I hope you’ve noticed a lot more of Josepha and Matias in recent keynote events, and in fact if you go back you’ll see many State of the Words had special guests. This has always been fun and I personally really enjoy seeing new people be part of the big talks.
Who will the next (non-Matt) release lead for WordPress be and when do you see that happening? After Gutenberg settled in core the release lead title has been more ceremonial and the real decisions and authority has been with the release coordinators, tech leads, triage leads, and the other leads, for example the 15 people other than me listed in the 6.0 release post: Héctor Prieto, Anne McCarthy, Peter Wilson, Adam Zieliński, Greg Ziółkowski, Ahmed Chaion, Colin Stewart, Nick Diego, Birgit Pauli-Haack, Milana Cap, Abha Thakor, Dan Soschin, Piotrek Boniu, Brian Alexander, and Channing Ritter.
And beyond that, hopefully VERY far in the future, what happens when Matt Mullenweg wants to retire or even take a year off? Who defines the project roadmap and stands up at the State of the Word in the future? Whoever I pass the baton to or the community decides is best.

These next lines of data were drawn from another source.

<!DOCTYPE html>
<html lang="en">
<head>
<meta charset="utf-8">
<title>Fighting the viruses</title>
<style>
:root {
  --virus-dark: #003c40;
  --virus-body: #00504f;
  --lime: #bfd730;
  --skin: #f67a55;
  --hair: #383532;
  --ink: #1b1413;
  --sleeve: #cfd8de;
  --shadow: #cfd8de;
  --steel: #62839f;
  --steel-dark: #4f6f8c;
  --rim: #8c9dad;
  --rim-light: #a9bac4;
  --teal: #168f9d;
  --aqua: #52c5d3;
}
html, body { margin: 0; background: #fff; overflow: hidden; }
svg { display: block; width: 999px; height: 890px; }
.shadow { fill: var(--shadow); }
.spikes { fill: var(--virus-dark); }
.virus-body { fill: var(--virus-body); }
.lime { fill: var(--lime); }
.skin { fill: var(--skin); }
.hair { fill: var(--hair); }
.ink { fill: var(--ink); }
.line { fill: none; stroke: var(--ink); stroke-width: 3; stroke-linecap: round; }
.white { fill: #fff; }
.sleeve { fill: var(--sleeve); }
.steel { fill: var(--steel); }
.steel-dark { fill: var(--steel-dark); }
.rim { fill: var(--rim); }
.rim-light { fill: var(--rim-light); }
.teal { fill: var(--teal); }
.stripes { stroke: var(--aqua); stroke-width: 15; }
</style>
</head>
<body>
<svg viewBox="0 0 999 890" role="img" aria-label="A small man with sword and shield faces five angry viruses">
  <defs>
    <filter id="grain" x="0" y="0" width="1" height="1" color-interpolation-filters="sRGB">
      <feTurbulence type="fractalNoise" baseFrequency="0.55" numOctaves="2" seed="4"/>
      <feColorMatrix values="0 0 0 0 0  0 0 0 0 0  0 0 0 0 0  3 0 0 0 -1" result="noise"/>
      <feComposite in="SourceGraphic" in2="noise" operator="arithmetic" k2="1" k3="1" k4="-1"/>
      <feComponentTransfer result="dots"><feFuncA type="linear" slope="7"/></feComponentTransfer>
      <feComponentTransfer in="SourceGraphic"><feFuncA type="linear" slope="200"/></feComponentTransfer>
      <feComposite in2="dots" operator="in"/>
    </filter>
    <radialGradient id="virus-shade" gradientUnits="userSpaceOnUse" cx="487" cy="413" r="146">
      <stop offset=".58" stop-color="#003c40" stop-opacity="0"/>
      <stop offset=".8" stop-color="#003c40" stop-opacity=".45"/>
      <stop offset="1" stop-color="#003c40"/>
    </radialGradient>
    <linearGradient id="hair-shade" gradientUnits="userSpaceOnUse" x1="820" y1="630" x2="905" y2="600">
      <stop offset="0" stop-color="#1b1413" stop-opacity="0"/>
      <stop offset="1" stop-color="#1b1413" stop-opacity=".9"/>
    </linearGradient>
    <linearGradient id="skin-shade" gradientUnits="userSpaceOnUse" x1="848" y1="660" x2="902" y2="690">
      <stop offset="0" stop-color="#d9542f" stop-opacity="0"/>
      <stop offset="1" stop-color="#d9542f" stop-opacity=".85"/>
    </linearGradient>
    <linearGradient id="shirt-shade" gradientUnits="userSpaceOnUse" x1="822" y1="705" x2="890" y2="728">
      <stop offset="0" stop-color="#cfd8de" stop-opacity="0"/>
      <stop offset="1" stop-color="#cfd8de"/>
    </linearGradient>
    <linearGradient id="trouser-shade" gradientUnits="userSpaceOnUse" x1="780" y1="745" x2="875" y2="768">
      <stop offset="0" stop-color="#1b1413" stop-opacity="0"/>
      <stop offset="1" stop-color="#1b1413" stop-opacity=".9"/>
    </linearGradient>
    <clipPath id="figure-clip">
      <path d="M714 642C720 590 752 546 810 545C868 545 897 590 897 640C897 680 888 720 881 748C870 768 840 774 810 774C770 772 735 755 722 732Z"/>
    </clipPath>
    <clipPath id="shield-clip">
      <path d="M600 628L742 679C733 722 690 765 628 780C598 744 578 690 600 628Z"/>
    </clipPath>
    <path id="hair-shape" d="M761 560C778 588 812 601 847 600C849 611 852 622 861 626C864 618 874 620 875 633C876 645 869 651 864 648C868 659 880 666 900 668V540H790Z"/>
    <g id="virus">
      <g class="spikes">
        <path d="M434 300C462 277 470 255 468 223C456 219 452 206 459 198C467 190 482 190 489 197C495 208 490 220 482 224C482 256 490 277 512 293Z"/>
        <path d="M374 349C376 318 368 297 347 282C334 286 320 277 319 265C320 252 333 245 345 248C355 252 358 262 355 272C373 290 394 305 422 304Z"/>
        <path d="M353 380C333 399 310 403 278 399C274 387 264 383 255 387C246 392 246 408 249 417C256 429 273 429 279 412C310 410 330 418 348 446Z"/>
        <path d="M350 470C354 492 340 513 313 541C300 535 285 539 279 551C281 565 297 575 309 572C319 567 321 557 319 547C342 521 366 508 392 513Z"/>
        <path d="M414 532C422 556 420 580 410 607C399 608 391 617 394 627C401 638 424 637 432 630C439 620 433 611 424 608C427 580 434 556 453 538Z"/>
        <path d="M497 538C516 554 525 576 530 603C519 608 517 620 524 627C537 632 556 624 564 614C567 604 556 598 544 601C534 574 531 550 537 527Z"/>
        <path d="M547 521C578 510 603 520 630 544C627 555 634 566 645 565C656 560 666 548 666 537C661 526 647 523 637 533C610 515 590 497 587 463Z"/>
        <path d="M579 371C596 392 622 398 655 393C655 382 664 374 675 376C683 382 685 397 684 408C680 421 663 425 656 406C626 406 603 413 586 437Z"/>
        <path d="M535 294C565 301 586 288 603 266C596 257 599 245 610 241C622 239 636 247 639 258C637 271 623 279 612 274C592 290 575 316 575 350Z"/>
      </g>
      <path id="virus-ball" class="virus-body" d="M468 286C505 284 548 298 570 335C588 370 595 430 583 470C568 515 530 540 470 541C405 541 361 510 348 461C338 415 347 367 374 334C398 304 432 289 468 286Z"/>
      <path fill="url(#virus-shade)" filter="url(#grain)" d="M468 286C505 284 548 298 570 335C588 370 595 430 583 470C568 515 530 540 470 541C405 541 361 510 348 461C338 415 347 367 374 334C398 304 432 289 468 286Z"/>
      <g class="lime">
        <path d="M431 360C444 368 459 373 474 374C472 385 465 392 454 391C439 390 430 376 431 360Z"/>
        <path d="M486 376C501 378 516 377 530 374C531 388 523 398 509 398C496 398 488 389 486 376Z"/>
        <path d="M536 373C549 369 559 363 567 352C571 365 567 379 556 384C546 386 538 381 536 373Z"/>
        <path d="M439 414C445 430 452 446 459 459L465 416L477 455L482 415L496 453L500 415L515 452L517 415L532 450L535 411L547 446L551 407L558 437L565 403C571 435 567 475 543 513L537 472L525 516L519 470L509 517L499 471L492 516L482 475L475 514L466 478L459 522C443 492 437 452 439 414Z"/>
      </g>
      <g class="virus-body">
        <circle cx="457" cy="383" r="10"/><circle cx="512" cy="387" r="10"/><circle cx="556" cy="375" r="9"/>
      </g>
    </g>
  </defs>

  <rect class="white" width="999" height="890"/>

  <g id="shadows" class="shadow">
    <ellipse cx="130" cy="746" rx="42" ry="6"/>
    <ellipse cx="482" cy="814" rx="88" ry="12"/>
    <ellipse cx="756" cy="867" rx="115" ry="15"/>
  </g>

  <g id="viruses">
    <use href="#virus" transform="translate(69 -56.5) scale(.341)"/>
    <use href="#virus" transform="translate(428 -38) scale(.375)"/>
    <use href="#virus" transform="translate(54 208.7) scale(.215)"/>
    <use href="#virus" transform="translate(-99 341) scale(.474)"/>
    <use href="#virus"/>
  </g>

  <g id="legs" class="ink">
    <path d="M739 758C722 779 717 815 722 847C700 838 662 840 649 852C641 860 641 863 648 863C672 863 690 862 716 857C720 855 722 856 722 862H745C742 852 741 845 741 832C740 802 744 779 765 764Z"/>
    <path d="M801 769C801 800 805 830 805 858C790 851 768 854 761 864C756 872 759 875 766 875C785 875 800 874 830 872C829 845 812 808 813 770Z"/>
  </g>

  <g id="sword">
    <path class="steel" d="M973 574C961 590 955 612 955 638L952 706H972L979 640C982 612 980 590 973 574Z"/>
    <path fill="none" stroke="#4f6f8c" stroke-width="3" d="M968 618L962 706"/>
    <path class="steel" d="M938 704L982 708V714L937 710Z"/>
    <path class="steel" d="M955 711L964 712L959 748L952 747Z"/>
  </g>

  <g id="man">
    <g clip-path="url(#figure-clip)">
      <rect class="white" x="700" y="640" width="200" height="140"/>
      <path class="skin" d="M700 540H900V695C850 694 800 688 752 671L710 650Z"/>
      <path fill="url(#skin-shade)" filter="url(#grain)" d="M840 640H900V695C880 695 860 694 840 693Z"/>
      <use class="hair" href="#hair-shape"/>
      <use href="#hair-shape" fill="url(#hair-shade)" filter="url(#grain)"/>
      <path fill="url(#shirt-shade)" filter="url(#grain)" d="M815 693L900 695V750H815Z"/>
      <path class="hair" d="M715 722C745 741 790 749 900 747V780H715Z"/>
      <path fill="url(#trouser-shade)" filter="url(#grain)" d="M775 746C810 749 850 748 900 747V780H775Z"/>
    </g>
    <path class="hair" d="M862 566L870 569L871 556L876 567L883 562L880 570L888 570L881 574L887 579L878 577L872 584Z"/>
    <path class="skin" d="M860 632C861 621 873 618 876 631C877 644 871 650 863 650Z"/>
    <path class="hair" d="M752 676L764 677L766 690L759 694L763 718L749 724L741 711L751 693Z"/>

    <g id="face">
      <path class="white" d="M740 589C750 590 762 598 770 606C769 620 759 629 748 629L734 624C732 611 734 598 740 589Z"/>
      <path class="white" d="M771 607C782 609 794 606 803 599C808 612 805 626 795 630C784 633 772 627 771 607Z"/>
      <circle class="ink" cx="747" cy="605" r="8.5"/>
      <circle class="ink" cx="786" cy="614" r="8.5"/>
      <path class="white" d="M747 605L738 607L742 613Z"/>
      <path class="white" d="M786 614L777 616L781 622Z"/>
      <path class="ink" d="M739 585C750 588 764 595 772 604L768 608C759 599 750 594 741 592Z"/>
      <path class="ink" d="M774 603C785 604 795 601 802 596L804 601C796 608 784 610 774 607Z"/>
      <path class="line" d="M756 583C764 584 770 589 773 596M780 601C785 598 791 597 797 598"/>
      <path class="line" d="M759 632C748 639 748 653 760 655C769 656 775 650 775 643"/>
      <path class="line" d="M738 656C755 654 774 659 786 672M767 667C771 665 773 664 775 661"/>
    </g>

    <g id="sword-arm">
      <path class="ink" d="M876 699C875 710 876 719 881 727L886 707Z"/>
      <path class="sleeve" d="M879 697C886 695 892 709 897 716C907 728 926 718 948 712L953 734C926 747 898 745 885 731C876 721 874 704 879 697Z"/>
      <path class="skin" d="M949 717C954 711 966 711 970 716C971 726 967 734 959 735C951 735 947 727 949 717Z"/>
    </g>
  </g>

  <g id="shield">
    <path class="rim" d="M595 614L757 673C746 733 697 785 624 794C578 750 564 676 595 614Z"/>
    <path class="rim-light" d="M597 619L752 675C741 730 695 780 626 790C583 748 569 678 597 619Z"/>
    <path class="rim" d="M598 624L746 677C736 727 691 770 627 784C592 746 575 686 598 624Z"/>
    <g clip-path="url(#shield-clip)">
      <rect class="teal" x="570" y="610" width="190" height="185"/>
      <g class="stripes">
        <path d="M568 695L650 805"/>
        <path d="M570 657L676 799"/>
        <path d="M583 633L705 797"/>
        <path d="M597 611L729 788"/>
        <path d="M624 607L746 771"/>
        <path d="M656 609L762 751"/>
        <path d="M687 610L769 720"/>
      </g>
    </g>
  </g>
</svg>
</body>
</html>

Is there a LamDA-driven Matt Mullenweg hologram waiting in the wings? No but by that point maybe we’ll be able to feed all the project activity and roadmap to the newest version of GPT-3 and it’ll write an even better SoTW.
Softball Bonus Question: What is your day-to-day experience as a regular WordPress user? What are you typically doing with WordPress these days?
What is your day-to-day experience as a regular WordPress user? Fairly frustrating right now, to be honest. I’m always trying to break things and I often do. Blockquotes in Gutenberg are my nemesis right now.
What are you typically doing with WordPress these days? Tons of P2, a bit of writing, lots of testing. As I mentioned at WCEU I’m also mostly focused on Tumblr and thinking a ton about what code it can share with WP.com so we can power the back-end with WP and open source the algorithms and everything else that’s unique to it.
If I were Matt Mullenweg, I probably wouldn’t read this, and I definitely wouldn’t respond to it. If I were Matt Mullenweg, I’d much rather be strategizing the future of Tumblr or sipping tequila on Antarctica with Tim Ferriss.
But I don’t think it hurts to ask, even as a mental exercise for my own benefits. Like I said, if we did get answers from Matt, I believe they would be genuinely insightful and would make us all think differently about these topics.